The trial showed no reliable effects of artificial sweeteners on the loss of weight.
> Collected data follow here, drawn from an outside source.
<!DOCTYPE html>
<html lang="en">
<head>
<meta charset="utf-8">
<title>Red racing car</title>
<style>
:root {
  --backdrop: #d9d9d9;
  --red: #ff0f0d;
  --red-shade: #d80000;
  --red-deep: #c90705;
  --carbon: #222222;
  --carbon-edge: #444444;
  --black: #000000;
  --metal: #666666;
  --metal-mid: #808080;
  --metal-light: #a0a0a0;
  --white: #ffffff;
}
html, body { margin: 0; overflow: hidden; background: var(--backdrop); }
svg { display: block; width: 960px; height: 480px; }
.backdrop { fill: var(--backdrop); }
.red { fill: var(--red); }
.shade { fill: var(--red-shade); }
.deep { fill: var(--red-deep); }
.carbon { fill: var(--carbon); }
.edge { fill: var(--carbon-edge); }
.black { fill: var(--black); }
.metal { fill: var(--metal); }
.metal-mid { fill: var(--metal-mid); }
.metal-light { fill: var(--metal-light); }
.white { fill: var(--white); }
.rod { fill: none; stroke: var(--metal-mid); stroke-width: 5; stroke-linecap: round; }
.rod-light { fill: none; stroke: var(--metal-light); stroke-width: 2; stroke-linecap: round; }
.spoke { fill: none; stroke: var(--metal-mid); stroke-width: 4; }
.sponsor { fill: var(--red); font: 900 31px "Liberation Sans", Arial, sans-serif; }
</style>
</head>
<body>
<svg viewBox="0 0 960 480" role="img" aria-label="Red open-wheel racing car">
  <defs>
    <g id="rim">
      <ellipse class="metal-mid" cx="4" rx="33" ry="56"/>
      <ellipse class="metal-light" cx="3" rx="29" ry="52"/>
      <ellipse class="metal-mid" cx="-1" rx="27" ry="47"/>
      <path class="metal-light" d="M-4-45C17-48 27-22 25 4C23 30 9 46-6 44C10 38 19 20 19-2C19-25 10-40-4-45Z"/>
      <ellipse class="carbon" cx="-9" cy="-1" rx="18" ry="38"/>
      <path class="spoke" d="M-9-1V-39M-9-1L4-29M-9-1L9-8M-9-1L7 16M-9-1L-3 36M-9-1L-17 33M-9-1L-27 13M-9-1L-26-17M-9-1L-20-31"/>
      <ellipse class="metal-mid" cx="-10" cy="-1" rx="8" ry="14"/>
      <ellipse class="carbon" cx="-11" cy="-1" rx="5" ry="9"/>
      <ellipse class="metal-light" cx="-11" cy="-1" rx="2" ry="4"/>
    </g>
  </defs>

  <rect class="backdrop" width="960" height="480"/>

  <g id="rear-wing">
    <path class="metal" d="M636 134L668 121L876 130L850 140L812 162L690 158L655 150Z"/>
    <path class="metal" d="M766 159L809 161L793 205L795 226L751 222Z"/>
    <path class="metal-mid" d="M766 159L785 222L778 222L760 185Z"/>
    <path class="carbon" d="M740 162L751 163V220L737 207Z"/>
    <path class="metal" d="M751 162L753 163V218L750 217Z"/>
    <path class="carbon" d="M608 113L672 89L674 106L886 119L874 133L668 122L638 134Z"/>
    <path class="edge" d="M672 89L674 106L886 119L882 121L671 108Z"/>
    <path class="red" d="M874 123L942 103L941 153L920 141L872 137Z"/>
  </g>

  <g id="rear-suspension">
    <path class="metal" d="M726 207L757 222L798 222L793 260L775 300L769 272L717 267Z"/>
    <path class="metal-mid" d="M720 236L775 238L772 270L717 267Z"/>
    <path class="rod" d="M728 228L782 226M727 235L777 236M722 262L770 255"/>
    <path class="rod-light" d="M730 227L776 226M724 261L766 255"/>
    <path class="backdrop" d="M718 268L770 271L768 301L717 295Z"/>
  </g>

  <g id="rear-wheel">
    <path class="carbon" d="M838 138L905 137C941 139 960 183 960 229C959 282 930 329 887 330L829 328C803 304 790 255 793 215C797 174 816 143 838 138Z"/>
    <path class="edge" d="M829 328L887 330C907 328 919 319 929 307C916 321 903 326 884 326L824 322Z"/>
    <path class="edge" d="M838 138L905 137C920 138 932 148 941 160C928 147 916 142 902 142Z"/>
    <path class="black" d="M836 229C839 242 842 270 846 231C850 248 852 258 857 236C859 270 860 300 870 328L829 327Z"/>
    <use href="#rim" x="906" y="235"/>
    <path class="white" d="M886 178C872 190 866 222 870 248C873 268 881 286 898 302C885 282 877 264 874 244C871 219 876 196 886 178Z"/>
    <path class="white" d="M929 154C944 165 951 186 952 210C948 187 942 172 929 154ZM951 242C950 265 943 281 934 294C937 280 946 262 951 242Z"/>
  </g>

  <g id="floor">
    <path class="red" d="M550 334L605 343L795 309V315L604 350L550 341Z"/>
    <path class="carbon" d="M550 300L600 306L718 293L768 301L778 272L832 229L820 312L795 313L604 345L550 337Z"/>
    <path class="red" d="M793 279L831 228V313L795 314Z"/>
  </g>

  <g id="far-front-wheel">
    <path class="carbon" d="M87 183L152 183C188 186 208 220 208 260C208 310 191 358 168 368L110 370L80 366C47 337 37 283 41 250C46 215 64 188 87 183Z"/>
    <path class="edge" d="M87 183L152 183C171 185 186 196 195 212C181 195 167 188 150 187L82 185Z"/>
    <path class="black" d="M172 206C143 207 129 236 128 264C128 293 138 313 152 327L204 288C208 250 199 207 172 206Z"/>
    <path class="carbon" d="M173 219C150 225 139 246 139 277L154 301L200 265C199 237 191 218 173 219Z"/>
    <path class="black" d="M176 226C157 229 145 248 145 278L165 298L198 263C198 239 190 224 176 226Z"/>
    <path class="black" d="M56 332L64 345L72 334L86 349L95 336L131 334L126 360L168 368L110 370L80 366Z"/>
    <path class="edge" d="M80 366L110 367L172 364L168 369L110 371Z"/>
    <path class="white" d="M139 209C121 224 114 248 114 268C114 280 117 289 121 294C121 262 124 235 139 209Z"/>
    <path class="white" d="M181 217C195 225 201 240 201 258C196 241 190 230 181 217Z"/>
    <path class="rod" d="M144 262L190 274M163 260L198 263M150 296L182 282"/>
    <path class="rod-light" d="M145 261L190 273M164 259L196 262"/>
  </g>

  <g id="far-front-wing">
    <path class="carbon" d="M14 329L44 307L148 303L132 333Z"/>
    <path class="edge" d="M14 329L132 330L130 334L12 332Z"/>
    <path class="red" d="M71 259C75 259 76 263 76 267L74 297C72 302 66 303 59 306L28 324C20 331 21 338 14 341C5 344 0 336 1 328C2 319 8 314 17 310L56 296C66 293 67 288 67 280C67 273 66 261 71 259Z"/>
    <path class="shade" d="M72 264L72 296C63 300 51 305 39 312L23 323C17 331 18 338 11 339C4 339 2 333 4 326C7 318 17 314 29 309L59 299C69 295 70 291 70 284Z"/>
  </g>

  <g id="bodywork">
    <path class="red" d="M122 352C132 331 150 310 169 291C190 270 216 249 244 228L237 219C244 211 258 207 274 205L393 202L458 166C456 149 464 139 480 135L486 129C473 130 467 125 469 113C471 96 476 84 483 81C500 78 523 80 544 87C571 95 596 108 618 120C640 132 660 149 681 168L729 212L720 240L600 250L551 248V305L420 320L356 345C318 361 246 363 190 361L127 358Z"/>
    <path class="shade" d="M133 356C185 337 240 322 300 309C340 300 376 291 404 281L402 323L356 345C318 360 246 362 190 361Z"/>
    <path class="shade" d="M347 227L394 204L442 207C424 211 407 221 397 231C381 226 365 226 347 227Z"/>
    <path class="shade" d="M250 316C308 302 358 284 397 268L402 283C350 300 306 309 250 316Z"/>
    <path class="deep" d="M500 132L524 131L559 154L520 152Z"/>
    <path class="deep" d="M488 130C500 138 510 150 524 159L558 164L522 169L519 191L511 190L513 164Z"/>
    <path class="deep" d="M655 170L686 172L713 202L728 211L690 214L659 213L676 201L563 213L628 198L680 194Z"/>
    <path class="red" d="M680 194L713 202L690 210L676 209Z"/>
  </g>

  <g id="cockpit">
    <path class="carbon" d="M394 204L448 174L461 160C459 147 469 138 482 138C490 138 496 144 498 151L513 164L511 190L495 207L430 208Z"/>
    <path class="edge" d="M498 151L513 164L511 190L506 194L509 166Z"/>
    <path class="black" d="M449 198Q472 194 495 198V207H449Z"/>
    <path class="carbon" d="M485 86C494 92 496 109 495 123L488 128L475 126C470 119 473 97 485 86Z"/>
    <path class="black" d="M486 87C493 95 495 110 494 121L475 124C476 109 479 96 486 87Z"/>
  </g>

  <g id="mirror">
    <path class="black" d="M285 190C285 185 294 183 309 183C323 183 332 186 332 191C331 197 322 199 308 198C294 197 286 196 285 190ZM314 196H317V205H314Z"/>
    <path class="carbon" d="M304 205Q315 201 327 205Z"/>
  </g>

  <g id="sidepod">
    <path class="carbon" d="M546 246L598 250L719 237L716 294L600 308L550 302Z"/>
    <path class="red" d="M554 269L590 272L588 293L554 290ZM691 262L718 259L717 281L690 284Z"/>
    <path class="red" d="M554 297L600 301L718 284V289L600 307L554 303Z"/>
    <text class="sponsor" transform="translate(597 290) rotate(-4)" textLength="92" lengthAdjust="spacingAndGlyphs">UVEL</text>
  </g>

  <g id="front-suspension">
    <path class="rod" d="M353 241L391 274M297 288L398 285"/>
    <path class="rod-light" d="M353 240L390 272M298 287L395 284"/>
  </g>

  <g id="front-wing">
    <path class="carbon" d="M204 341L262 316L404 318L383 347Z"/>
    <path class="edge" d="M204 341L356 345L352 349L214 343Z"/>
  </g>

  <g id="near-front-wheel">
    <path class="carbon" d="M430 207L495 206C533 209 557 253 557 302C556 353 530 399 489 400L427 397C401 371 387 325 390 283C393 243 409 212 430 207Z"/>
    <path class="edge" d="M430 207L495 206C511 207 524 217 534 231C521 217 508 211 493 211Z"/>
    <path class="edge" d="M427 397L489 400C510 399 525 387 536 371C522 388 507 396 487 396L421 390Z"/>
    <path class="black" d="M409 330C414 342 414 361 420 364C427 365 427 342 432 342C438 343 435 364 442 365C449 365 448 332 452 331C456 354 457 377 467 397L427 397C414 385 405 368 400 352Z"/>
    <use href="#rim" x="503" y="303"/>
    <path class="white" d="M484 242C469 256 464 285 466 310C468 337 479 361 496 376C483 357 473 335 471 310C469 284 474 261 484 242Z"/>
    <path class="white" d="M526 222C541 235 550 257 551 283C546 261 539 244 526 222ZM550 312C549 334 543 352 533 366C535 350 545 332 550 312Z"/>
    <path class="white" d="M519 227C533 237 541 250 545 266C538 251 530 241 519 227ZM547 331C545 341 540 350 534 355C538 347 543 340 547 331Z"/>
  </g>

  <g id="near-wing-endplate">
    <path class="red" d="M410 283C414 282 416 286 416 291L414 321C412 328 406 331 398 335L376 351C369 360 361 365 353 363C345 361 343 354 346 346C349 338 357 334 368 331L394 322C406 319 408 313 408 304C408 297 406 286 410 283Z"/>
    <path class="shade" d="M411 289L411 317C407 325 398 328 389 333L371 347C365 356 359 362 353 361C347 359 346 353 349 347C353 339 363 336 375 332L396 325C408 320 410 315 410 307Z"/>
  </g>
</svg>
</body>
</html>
Yet, a relatively higher risk of weight gain and obesity, high blood pressure, diabetes, heart disease and other health issues was evident in relation with those sweeteners in long term observational studies.
Dr. Ryan Zarychanski, Assistant Professor, Rady Faculty of Health Sciences, University of Manitoba and an author of the study said: "Despite the fact that millions of individuals routinely consume artificial sweeteners, relatively few patients have been included in clinical trials of these products.” The data from the clinical trials did not support the anticipated benefits of artificial sweeteners for weight management, she added.
To understand the effect of artificial sweeteners consumed by pregnant women on weight gain, metabolism and gut bacteria of their infants, a team at Children's Hospital Research Institute of Manitoba, under the lead author Dr. Meghan Azad, Assistant Professor, Rady Faculty of Health Sciences, University of Manitoba, is undertaking a new study.
According to Dr. Azad, until the characterization of the long-term health effects - both risks and benefits - of artificial sweeteners are completed caution is necessary.